The Unexpected Ingredient That Will Majorly Upgrade Your Old Fashioned

If you're a "Mad Men" fan looking to channel your inner Don Draper (or just someone who loves iconic drinks), there's one cocktail you should be reaching for — a classic old fashioned, the preferred sip of the legendary fictional ad man. However, if your old fashioned is the exact same year-round, you're missing the opportunity to flex your cocktail creativity and embrace seasonal flavors.

If you're a fan of eating seasonally, you can level up your old fashioneds by extending that approach towards your cocktails. One of the key components of a classic version — and really the only thing that introduces any additional flavor beyond sweetness and spirit — is the twist of orange rind that adds just a whisper of citrus flair. Put that orange peel aside and think outside the box by perusing what's fresh at your local farmers' market so you can get creative and infuse whatever seasonal flavors inspire you. 

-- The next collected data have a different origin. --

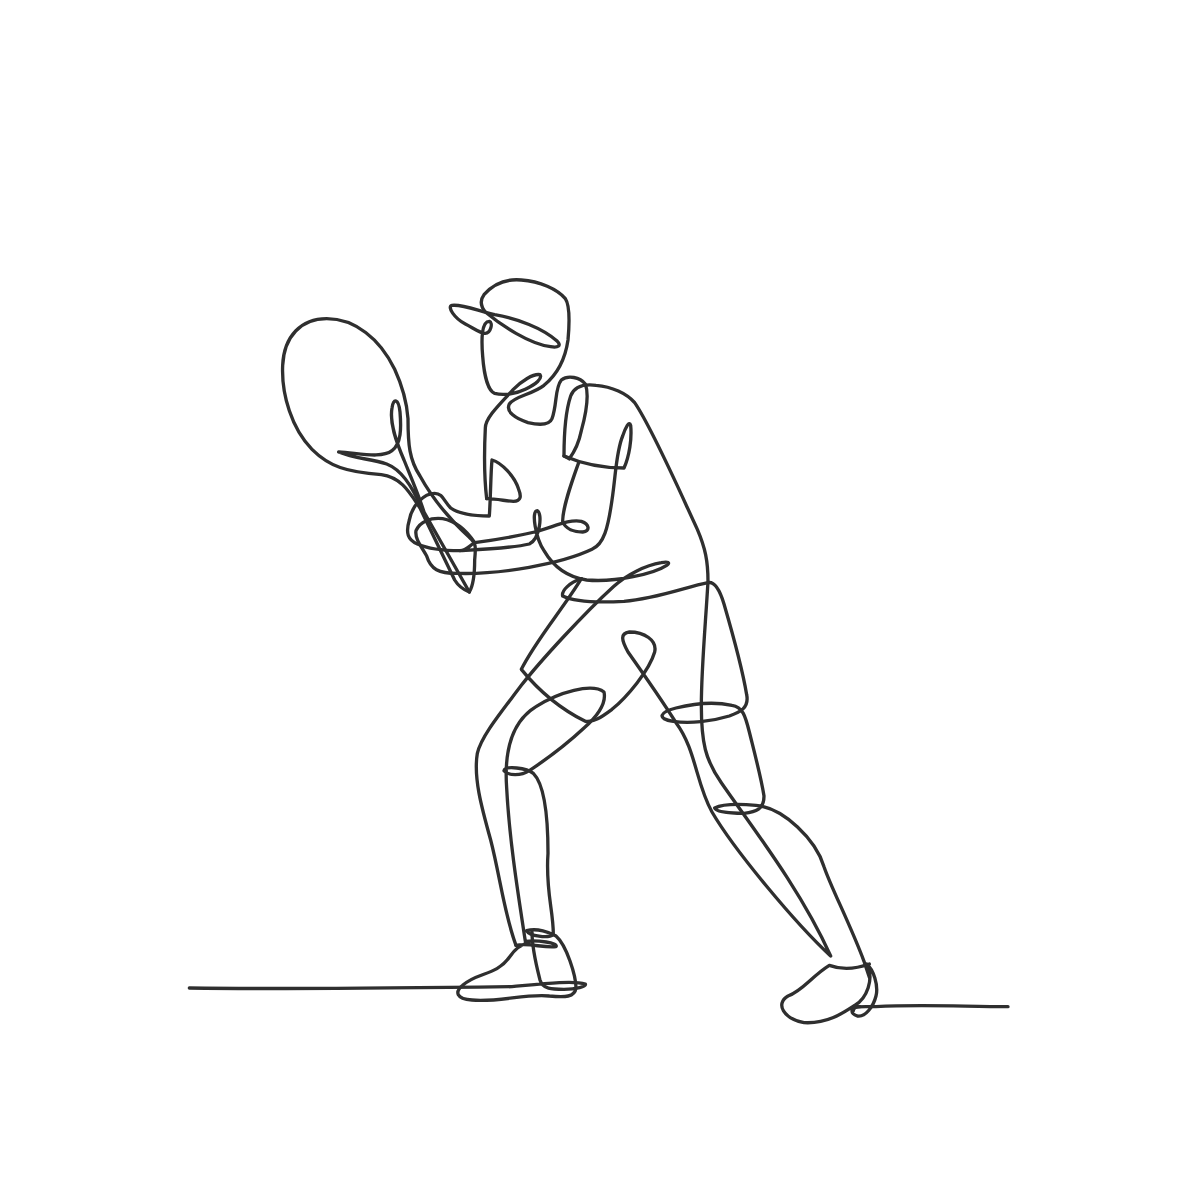
<!DOCTYPE html>
<html lang="en">
<head>
<meta charset="utf-8">
<title>Tennis player, line drawing</title>
<style>
:root { --paper: #ffffff; --ink: #2f2f2f; }
html, body { margin: 0; background: var(--paper); overflow: hidden; }
.artboard { display: block; width: 1200px; height: 1200px; background: var(--paper); }
.line-art { fill: none; stroke: var(--ink); stroke-width: 2.5; stroke-linecap: round; stroke-linejoin: round; }
</style>
</head>
<body>
<svg class="artboard" viewBox="0 0 900 900" role="img" aria-label="Line drawing of a tennis player in a cap, waiting with racket raised">
  <g class="line-art">
    <g id="racket">
      <path d="M315 381C307 369 301 358 286 356C260 354 247 350 234 337C219 322 211 296 212 274C213 252 226 239 245 239C266 239 285 254 296 277C302 290 305 301 306 314C306 333 307 345 315 357C326 377 340 392 352 403C357 407 357 410 356 420C356 431 355 439 352 444C347 442 344 440 341 435L315 381"/>
      <path d="M317 384C311 368 303 353 290 348C278 344 266 344 254 339C270 340 286 344 294 338C301 333 301 321 300 309C299 299 295 298 294 306C292 317 297 331 303 345C307 355 314 371 318 384L352 444"/>
    </g>

    <g id="head">
      <path d="M364 234C360 229 360 225 363 221C370 213 380 209 391 210C405 211 418 217 424 224C428 230 427 244 426 255C424 269 419 280 408 289C399 296 386 297 382 303C379 309 387 314 396 317C405 319 412 319 414 314C418 303 416 291 421 285C426 281 435 283 439 288C442 296 439 312 436 323C434 333 430 340 427 344"/>
      <path d="M364 234C376 244 397 258 413 260C419 261 421 259 418 256C407 246 388 239 371 236C358 233 347 228 339 229C335 230 341 239 349 243C355 246 360 250 364 250C368 250 370 242 367 241C361 241 361 255 362 267C363 281 366 293 371 295C378 297 388 295 394 292C402 288 407 284 405 281C400 280 391 286 385 292C376 302 364 313 364 321C363 341 363 357 365 374"/>
    </g>

    <g id="torso">
      <path d="M365 374C373 374 380 376 385 376C391 376 391 372 389 367C386 357 376 347 369 345C368 355 368 373 367 387C355 387 345 386 338 381C333 376 332 370 326 370C318 370 309 379 307 390C304 400 306 405 313 408C322 412 334 413 345 413"/>
      <path d="M427 344L423 342C423 329 424 309 428 297C431 289 439 288 447 289C459 290 470 295 476 302C489 321 510 369 523 397C529 411 531 421 531 436C529 470 526 502 526 529C526 557 529 570 541 587C563 619 600 666 623 717C597 693 551 638 534 609C522 588 522 562 507 542C495 523 483 506 471 489C466 480 465 475 472 474C483 474 493 480 491 489C487 503 470 523 459 532C451 538 445 542 439 541C421 532 404 518 391 502C402 480 422 457 436 434"/>
      <path d="M436 434C427 437 421 443 422 447C432 452 450 452 468 451C493 449 515 440 531 437C536 436 540 443 543 453C550 477 557 503 560 521C562 531 555 534 547 537C534 541 517 543 505 541C492 539 495 534 507 531C519 528 535 526 549 529C557 530 559 537 562 549C567 569 571 584 573 597C573 607 567 609 558 610C548 610 537 609 536 606C542 603 556 603 567 604C588 606 612 630 618 650C623 665 638 694 648 721L652 733"/>
    </g>

    <g id="arms">
      <path d="M423 342C437 348 454 351 468 351C472 342 474 329 473 319C472 315 469 321 467 327C462 339 462 355 459 375C456 396 453 408 444 412C421 423 375 431 343 430C329 430 323 427 320 417C316 410 311 404 312 398C315 391 323 388 332 389C343 391 350 398 356 407"/>
      <path d="M434 347C429 361 422 380 422 391C424 397 431 399 437 399C443 398 442 393 436 391C426 389 414 396 401 399C388 402 371 405 356 407C351 410 350 413 345 413C363 412 385 411 397 408C405 404 407 385 403 383C398 383 402 404 408 413C415 425 426 433 440 435C462 437 491 430 500 424C503 422 501 421 496 422C484 424 470 431 460 440C438 460 405 496 391 514C376 534 361 552 358 565C355 583 361 605 368 630C375 657 378 685 387 709"/>
    </g>

    <g id="front-leg">
      <path d="M387 709C397 707 407 711 417 710C419 707 403 705 394 706C388 667 382 629 380 591C378 563 384 541 402 530C419 519 444 512 453 519C455 528 447 538 438 546C423 560 406 572 397 578C391 582 381 582 378 578C379 574 395 576 400 580C409 589 411 615 411 640C409 668 415 682 415 701C411 704 397 702 395 698C403 696 412 699 417 702C425 709 432 732 432 741C431 748 424 748 412 747C395 745 373 752 354 750C342 749 341 744 347 739C358 729 372 732 382 718C386 712 391 708 397 707"/>
      <path id="ground-left" d="M399 699C399 712 403 727 405 735C407 742 414 742 423 742C432 742 440 740 439 738C430 735 405 738 384 740C315 741 225 742 142 741"/>
    </g>

    <g id="back-foot">
      <path d="M652 723C641 727 630 727 622 724C609 732 602 743 591 747C581 753 588 764 603 767C620 768 632 760 641 754C650 749 656 734 650 723C655 727 659 739 657 747C655 755 649 763 643 762C637 760 638 755 645 755"/>
      <path id="ground-right" d="M640 758C640 754 648 755 657 755C690 753 724 755 756 755"/>
    </g>
  </g>
</svg>
</body>
</html>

For example, consider reaching for in-season berries instead of oranges during the summer months. Blackberries are a great pick because they have both a tartness and a sweetness and pair beautifully with something like a slightly sweeter bourbon for a more refreshing sip. Although note, you'll want to strain your beverage after muddling any fruit for a smooth drinking experience. Top your drink off with a twist of lime rind instead of orange, a flavor that pairs perfectly with blackberry, and you'll get a fresh twist on the classic cocktail.

Tweaks for a cool weather adaptation

So you've tried out a summery take on an old fashioned, sipping the refreshing cocktail throughout the hotter months of the year. However, what about when the temperature drops and you're craving an altogether different type of flavor profile? Luckily, the old fashioned is equally well suited to cold weather adaptations.

Since an old fashioned is such a simple drink, you want to start with the spirit. Something as easy as swapping out your preferred whiskey for a spiced rye, for example, can give the drink an entirely different flavor profile. And when it comes to adding sweetness, swap out the white sugar you might use in the summer months for a dark demerara sugar, or a simple syrup infused with seasonal spices such as cloves, cinnamon sticks, or even ginger for a bit of a kick.

When in doubt about which flavors would capture the season, just think of the types of baked goods you often see during the cooler months. An autumnal twist might involve apple or pumpkin, for example, while a winter cocktail could incorporate cranberries or rosemary. Adding some smokiness through a toasted garnish or even warming the drink up can also offer a unique take.

Ultimately, though, you want to stay true to the simplicity of the drink, no matter what upgrades you're envisioning — as Nashville-based bartender Jon Howard told Thrillist, "when making an old fashioned, the best advice I can give is that less is more."